Speaking in an interview Friday, Hara said while there is a lot at play in terms of the conditions of roads in Malawi, most contractors cut corners, which compromise the quality of work on the projects.
“The conventional roads are supposed to be 20-year designs so a good road with proper maintenance is supposed to last 20 years before it develops potholes and the like. A good example is the M1 road between Kasungu and Mzuzu. That road was constructed 20 years ago and it has withstood the test of time. The only difference is that it has not been maintained and the edges are eaten up. The point I want to make is that a road is supposed to have that type of design.
“However, there are two things that happen; sometimes it is the designers themselves that cut corners. They do not do some tests and sometimes they use experience which probably does not match the conditions of the road.

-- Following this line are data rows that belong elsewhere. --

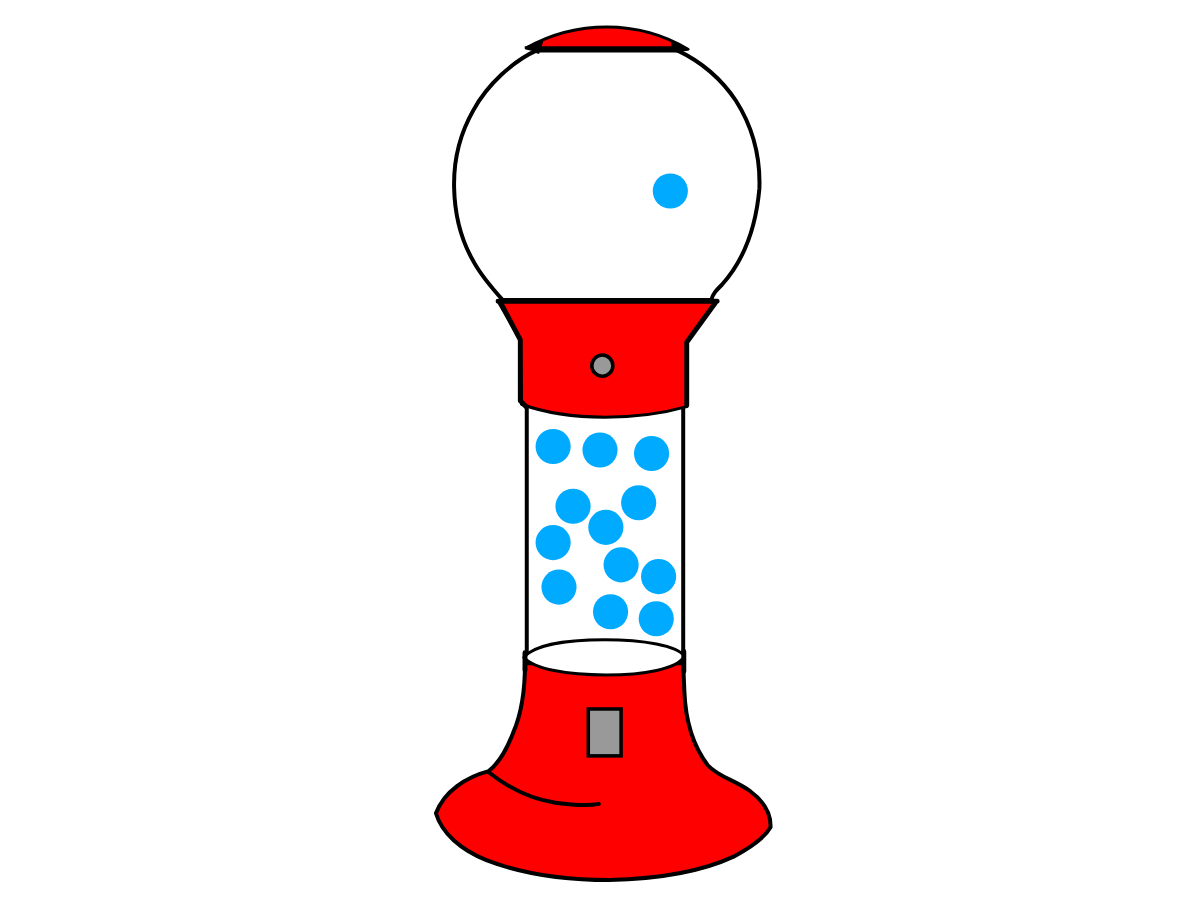
<!DOCTYPE html>
<html lang="en">
<head>
<meta charset="utf-8">
<title>Gumball machine</title>
<style>
:root {
  --paper: #ffffff;
  --ink: #000000;
  --enamel: #ff0000;
  --gumball: #00aaff;
  --metal: #999999;
}
html, body { margin: 0; width: 1200px; height: 900px; overflow: hidden; background: var(--paper); }
.machine { display: block; width: 1200px; height: 900px; }
.outline { fill: none; stroke: var(--ink); stroke-width: 3.4; stroke-linecap: round; stroke-linejoin: round; }
.glass { fill: var(--paper); }
.enamel { fill: var(--enamel); }
.metal { fill: var(--metal); stroke-width: 3; stroke-linejoin: miter; }
.heavy { stroke-width: 4.2; }
.fine { stroke-width: 2.6; }
.gumballs { fill: var(--gumball); }
</style>
</head>
<body>
<svg class="machine" viewBox="0 0 1024 768" role="img" aria-label="Red gumball machine with a round glass globe, a glass column and blue gumballs">
  <defs>
    <circle id="gumball" r="15"/>
  </defs>

  <g id="globe">
    <path class="outline glass" d="M458 43 C438 52 416 72 404 94 C392 115 387 137 387.500 160 C388 184 393 204 404 223 C411 236 420 246 429 256 L607 256 C608 251 611 248 616 243 C634 223 645 195 648 161 C649 134 642 108 628 86 C616 68 599 53 578 43 Z"/>
  </g>

  <g id="lid">
    <path class="outline enamel fine" d="M449 41 C470 29 493 23 518 23 C544 23 567 30 587 42 L578 43 L458 43 Z"/>
    <path class="outline heavy" stroke-linecap="butt" d="M457 41.500 H581"/>
    <path d="M447 40 L464 34 L460 46 L453 44 L457 42 Z M589 42 L572 34 L574 44 L584 46 L582 43 Z"/>
  </g>

  <g id="column">
    <path class="glass" d="M449 345 H583 V561 H449 Z"/>
    <path class="outline" d="M449.500 347 V558 M583 347 V558"/>
  </g>

  <g id="collar">
    <path class="outline enamel fine" d="M425 257 L612 257 L586 292 L586 347 C565 353 542 356 516 356 C490 356 467 353 445 345 L444 290 Z"/>
    <path class="outline heavy" d="M425 257 H612 M427 258 L444 290 V342 L449 347 M610 259 L586 292 V346"/>
    <circle class="outline metal" cx="514" cy="312" r="9"/>
  </g>

  <g id="base">
    <path class="outline enamel" d="M448 566 C448 591 445 609 438 625 C433 638 426 651 417 658 C398 663 379 675 372 694 C377 711 393 725 415 734 C446 746 480 751 520 751 C562 750 598 744 626 731 C643 722 653 714 657.500 706 C658 695 652 684 640 675 C628 666 613 663 604 653 C591 636 585 616 584 590 L583 566 Z"/>
    <path class="outline" d="M417 659 C436 674 454 682 474 685 C489 687 501 688 511 686"/>
    <path class="outline glass fine" d="M447 561 C456 550 485 546 516 546 C549 546 578 551 584 560 C578 571 549 576 517 576 C484 576 456 571 447 561 Z"/>
    <path class="outline heavy" d="M448 557 V572 M583.500 556 V573"/>
    <rect class="outline metal" x="502" y="605" width="28" height="40"/>
  </g>

  <g id="gumballs" class="gumballs">
    <use href="#gumball" x="572" y="163"/>
    <use href="#gumball" x="472" y="381"/>
    <use href="#gumball" x="512" y="384"/>
    <use href="#gumball" x="556" y="387"/>
    <use href="#gumball" x="489" y="432"/>
    <use href="#gumball" x="545" y="429"/>
    <use href="#gumball" x="517" y="450"/>
    <use href="#gumball" x="472" y="463"/>
    <use href="#gumball" x="530" y="482"/>
    <use href="#gumball" x="562" y="492"/>
    <use href="#gumball" x="477" y="501"/>
    <use href="#gumball" x="521" y="522"/>
    <use href="#gumball" x="560" y="528"/>
  </g>
</svg>
</body>
</html>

“Sometimes, it is probably the contractor that cut corners because of corruption and that compromises on the work of the road. In the end we have a road that is not strong enough so that is what usually happens. It is usually corruption; that is why our roads are not in good shape. Of course, sometimes it is the natural occurrences,” he said.
One of the trending pictures in the past few weeks has been that of damage on the M1 Road at Kammwamba in Neno which led to a truck being stuck.
In an interview with Malawi News on Thursday, Group Village Somisomi of Traditional Authority Symon said during this rainy season alone, the road has been extensively damaged for not less than four times.
“This is a crucial road. It connects people between Lilongwe and Blantyre and several other places along the way. Such damages are death traps to people. We know that poor roads usually lead to accidents. And we have witnessed so many accidents along this road.
“You would almost think that the government pays a blind eye because these roads leave a lot to be desired. A lot of them are death traps,” he said.
However, Hara said currently the government is working with the World Bank to develop a system so that the infrastructure built in the country is resilient.
“What happens is that we have regional teams at Roads Authority who drive around for road inspections. That is how we identify problems. But that is not the right way of doing it because they are supposed to have machines to detect the problems.
“However, we are working on a plan with the World Bank. We want to develop some kind of design so that we have resilience in our infrastructure so that we know that once we do a bridge, we have done it once and for all,” he said.
In the wake of damage to roads and other infrastructure in some parts of the country, it has emerged that Malawi does not have its own sets of National Building Code and National Construction Code.